by Feynman Group
Posted on 2014-04-29 20:50:04
On the heels of ending service updates to Windows XP users on April 8th, warning of a security flaw within Internet Explorer could allow hackers to gain full user permissions over your computer. Although Microsoft states they are doing all they can to solve the issue, according to Symantec Corp., an internet security firm, researcher Christian Tripputi claims, “XP users are not safe anymore, and this is the first vulnerability that will be not patched for their system.” In other words, any user still with XP will be out of luck when it comes to security corrections from the big tech company, and are advised to stay away from Internet Explorer.

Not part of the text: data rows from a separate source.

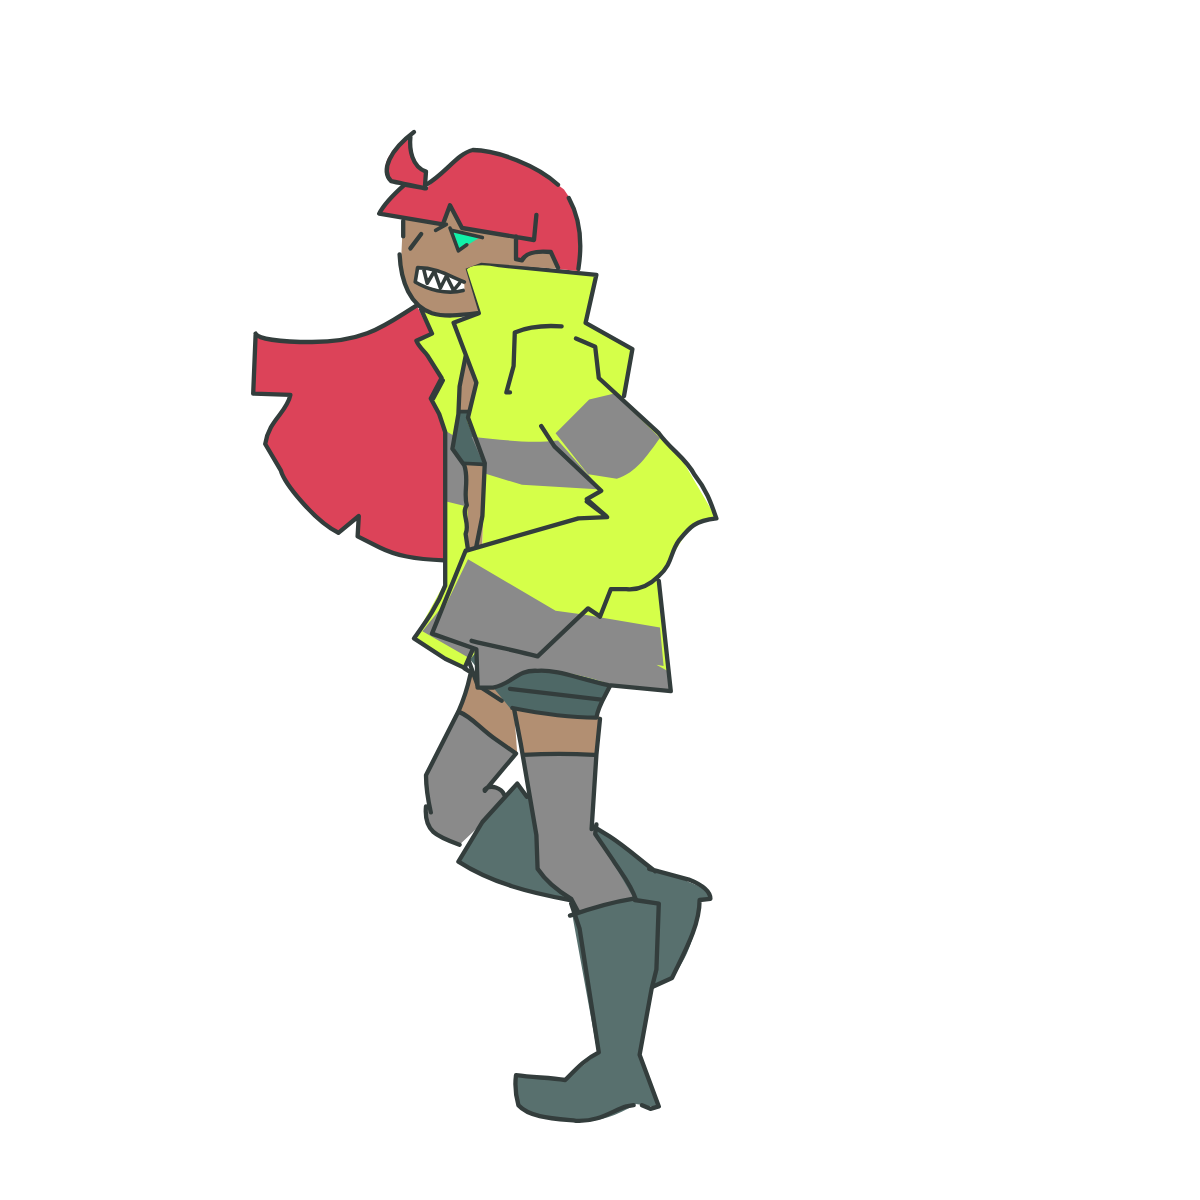
<!DOCTYPE html>
<html lang="en">
<head>
<meta charset="utf-8">
<title>Figure in a hi-vis jacket</title>
<style>
:root{--paper:#ffffff;--ink:#333d3c;--hair:#dc4359;--skin:#b28f72;--jacket:#d5ff49;--band:#8a8a8a;--boot:#58706e;--shorts:#4e6866;--eye:#12f0a8}
html,body{margin:0;padding:0;overflow:hidden;background:var(--paper)}
.canvas{display:block;width:1200px;height:1200px;background:var(--paper)}
.hair{fill:var(--hair)}
.skin{fill:var(--skin)}
.jacket{fill:var(--jacket)}
.band{fill:var(--band)}
.boot{fill:var(--boot)}
.cloth{fill:var(--shorts)}
.eye{fill:var(--eye)}
.teeth{fill:var(--paper)}
.line{fill:none;stroke:var(--ink);stroke-width:3.6;stroke-linecap:round;stroke-linejoin:round}
.fine{stroke-width:3}
</style>
</head>
<body>
<svg class="canvas" viewBox="0 0 1000 1000" role="img" aria-label="Grinning red-haired figure leaning on one leg, wearing a yellow hi-vis jacket, shorts, grey stockings and tall boots">

  <g id="ponytail">
    <path class="hair" d="M213 279C232 286 262 285 287 283C312 278 332 268 347 254L359 278L347 285L369 317L360 332L371 358V467L341 465L316 456L298 446L299 430L282 444C275 442 269 437 262 431C247 416 236 401 234 394L221 370C224 351 239 343 242 329L211 328Z"/>
    <path class="line" d="M213 278C215 282 232 285 260 285C306 285 322 270 348 254M213 279L211 328L242 329C239 344 224 350 221 370L234 392C237 403 262 434 282 444L299 430L298 447L316 456C330 463 345 466 370 467"/>
  </g>

  <g id="back-leg">
    <path class="skin" d="M392 560L382 593L431 628L427 572Z"/>
    <path class="band" d="M382 593L356 646L357 665L356 683C357 694 370 699 384 703L404 684L421 662L415 657L404 658L430 628Z"/>
    <path class="boot" d="M431 653L402 685L382 718C410 736 442 744 475 750L540 823L560 815C573 798 580 780 583 751L592 749C592 741 580 738 572 734L545 724L495 689L450 672Z"/>
    <path class="line" d="M392 562C389 576 386 584 382 593L355 646C355 658 357 668 359 677M382 593C393 597 401 608 413 616L430 628L404 659M355 672C353 693 364 697 383 704M404 658C409 653 418 657 420 662"/>
    <path class="line" d="M439 664L431 653L402 685L382 718C410 736 442 744 475 750M495 689L508 697C522 706 535 718 546 726M541 724L574 733C584 737 592 742 592 749L583 750C583 772 570 794 560 815L538 825"/>
  </g>

  <g id="front-leg">
    <path class="skin" d="M427 590L500 597L498 630H435Z"/>
    <path class="band" d="M435 629H497L494 690L529 750L480 762L475 748C462 740 454 732 448 724L447 696Z"/>
    <path class="line" d="M425 573L434 620L447 696L448 724C454 733 464 742 476 749L483 762M500 599L497 629L493 691M497 687L496 695L511 717C518 728 526 737 530 750M436 629C456 628 476 628 495 629"/>
    <path class="boot" d="M477 763L526 749L548 752L547 805L542 824L533 879L548 923L530 920C510 932 497 935 480 934C452 932 440 929 432 921L430 896L471 900L498 878Z"/>
    <path class="line" d="M475 763C492 757 508 752 527 749M476 753L483 774L499 877C487 883 480 891 471 900C458 898 446 898 430 896C429 904 430 914 432 921C441 931 460 932 480 934C500 935 511 925 522 922L528 921M529 750L549 753L547 808L543 824L533 879L549 922L542 924L535 921"/>
  </g>

  <g id="shorts">
    <path class="cloth" d="M388 545L425 590L498 599C500 586 506 582 511 567L450 545Z"/>
    <path class="line" d="M425 574L501 583M427 590C452 595 474 598 497 598C499 586 505 580 511 566M390 549L398 571L418 584"/>
  </g>

  <g id="torso">
    <path class="skin" d="M385 294L397 318L390 345L404 386L402 454L387 460L376 344Z"/>
    <path class="cloth" d="M380 343H389L403 387L386 386L376 370Z"/>
    <path class="line fine" d="M382 343H391M385 386L403 387"/>
  </g>

  <g id="jacket-far-side">
    <path class="jacket" d="M353 260L360 278L347 285L369 317L360 332L371 358V485L345 532L386 556L398 542L360 528L388 460L390 440L389 395L378 374L383 345V325L388 297L378 268L387 263Z"/>
    <path class="band" d="M371 359L378 363L379 375L388 389L389 422L372 418ZM372 501L374 512L364 529L397 540L392 549L352 526Z"/>
    <path class="line" d="M351 258L360 278L347 284C349 289 353 292 356 296L368 315L359 332L366 345L371 360V488C364 506 355 518 345 532L371 549L388 557M369 317L361 332M388 297L383 322L382 345L377 374L387 388C391 400 386 411 389 421C384 428 392 436 388 445L390 458"/>
    <path class="line" d="M394 541L387 557L397 563"/>
  </g>

  <g id="jacket">
    <path class="jacket" d="M387 222L401 218L497 229L488 270L527 291L520 332L566 379L597 432L575 439L561 462L548 482L559 576L510 571C475 558 445 557 431 563C420 573 410 574 398 573L397 541L360 528L388 460L402 455L404 388L389 350L397 320L378 270L400 262Z"/>
    <path class="band" d="M390 466L463 509L486 512L550 523L553 555L547 554L556 559L559 576L510 571C475 558 445 557 431 563C420 573 410 574 398 573L397 541L360 528Z"/>
    <path class="band" d="M393 364C415 366 440 370 465 367L501 408L435 404L402 394L403 387Z"/>
    <path class="band" d="M463 361L491 333L512 328L550 365C539 380 530 394 514 399L489 395L500 408Z"/>
    <path class="line" d="M399 261L387 224C391 219 402 218 416 221L497 229L488 269L527 291L520 330M399 261L378 269L397 319L390 348L404 386L402 430L397 455"/>
    <path class="line" d="M468 272C454 271 441 272 429 277L428 305L422 327L425 327M480 282L496 289L499 315L549 361C560 376 571 381 579 396C590 410 593 421 597 432C579 434 575 439 566 450C558 461 561 469 549 480C541 488 533 492 522 491L509 491L500 514M451 355L462 372L501 409L489 416L505 430L489 418M506 431L482 432L388 459M388 459L360 528L397 541L398 573L411 573C429 569 430 558 448 559C465 558 480 565 507 571L559 576L549 484M393 534C413 539 430 542 448 547L490 507L499 513"/>
  </g>

  <g id="head">
    <path class="skin" d="M336 180L334 222C336 244 350 259 366 263L399 261L388 224L401 219L463 224L470 205L430 180L374 165Z"/>
    <path class="hair" d="M316 178L337 154L355 157L387 127C409 122 446 137 470 158C485 178 485 205 483 226L464 224L459 210L443 211L430 217V197L385 190L375 171L369 187Z"/>
    <path class="hair" d="M345 110C320 128 316 141 327 151L355 157L354 143C347 140 341 127 342 113Z"/>
    <path class="line" d="M465 154C448 138 414 125 394 125C381 128 371 145 355 154M474 165C485 185 485 205 482 224M337 154C328 162 320 170 316 178L369 187L375 171L385 190L445 200L447 179M430 197V216L435 217C438 210 448 209 459 210L465 223"/>
    <path class="line" d="M345 110C325 125 317 142 326 151C334 153 344 154 354 157L355 143C343 139 341 124 342 114M338 154L355 157"/>
    <path class="line" d="M336 184V197M333 212C334 235 342 255 360 261C370 264 382 263 398 261"/>
    <path class="line" d="M351 195L342 207"/>
    <path class="eye" d="M376 191L401 197L382 209Z"/>
    <path class="line fine" d="M363 192L372 187M375 190L382 209L389 204M377 192L402 198"/>
    <path class="teeth" d="M348 223L368 226L387 237V242L374 244L347 236Z"/>
    <path class="line fine" d="M387 235C376 231 365 223 348 223L346 235C356 241 372 246 386 242M353 224L356 236L362 226L367 240L372 230L378 242L383 236"/>
  </g>
</svg>
</body>
</html>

On the Brightside, there is still hope. Although post-XP users can expect a direct update from Microsoft within the next few weeks, in order to help mitigate corruption, there are still roundabout methods to avoid harm that can apply to everyone. The most prevalent method involves switching browsers. Both Firefox and Chrome are wonderful alternatives that still support Windows XP users. However, if using Internet Explorer is still a necessity, Microsoft is providing some more advanced methods to help mitigate damage, which can be found here. For additional resources and advice, it is highly advised to jump on over to Symantec.
by Feynman Group
Posted on 2014-04-11 18:07:49
Heartbleed is a bug in OpenSSL, a technology used by Internet services to encrypt and keep user data secure. OpenSSL is an open source implementation of the Secure Sockets Layer (SSL) and Transport Layer Security (TLS) protocols. Modern Web security relies heavily on these two protocols. The “Heartbleed” bug was first reported on Monday April 7th. It allows anyone with Internet access to read small pieces of memory from the systems using OpenSSL. Using this vulnerability, the attacker can get 64KB of memory from the server. This can be repeated many times, and with each try, the attacker can get a random 64KB piece of memory from the server. What this means is that the attacker can obtain virtually anything that’s in the server’s memory, including usernames, passwords, and SSL private keys. This is a major security risk.
Leaked private keys allow the attacker to decrypt any past and future traffic to the protected services, and impersonate the service at will. Any protection given by the encryption and the signatures in the certificates can be bypassed. Recovery from this leak requires patching the vulnerability, revocation of the compromised keys and reissuing and redistributing new keys. Even after going through these processes, the bug will leave any traffic intercepted by the attacker in the past still vulnerable to decryption.
This vulnerable code was introduced in OpenSSL in version 1.0.1 which was released in March 2012, which means that potentially some attackers have been eavesdropping SSL encrypted communications ever since. OpenSSL is used by some of the most popular server software such as Apache and nginx whose combined market share is over 66 percent, which makes this potentially a global problem.
It is impossible to know if you were ever a victim of this attack because it does not leave traces. The logs on the server will not show any malicious activity. You can however test and see if a site is vulnerable to this bug using one of these tools:
The bug mainly creates problems on Web and email servers, where system administrators should update to a version OpenSSL 1.0.1g or newer. PCs, Macs and mobile devices are not directly affected and antivirus software cannot help with Heartbleed.
There are a few things that every Internet user should do. Consider changing your passwords on your Yahoo, Flickr, and Tumblr accounts as security researchers were able to get usernames and passwords out of Yahoo’s servers using this bug right after it become public. Also, consider changing your Google, Facebook and Dropbox accounts as they also confirmed that those were vulnerable to this bug. There isn’t any news about people getting their accounts within these services hacked, but since this attack leaves no traces, there is a chance some of them were compromised.
On the bright side, most servers that run Microsoft software weren’t affected by Heartbleed, as well as plenty of other sites, including Apple, Amazon, eBay, PayPal and most major banks.
By: Mite Tashev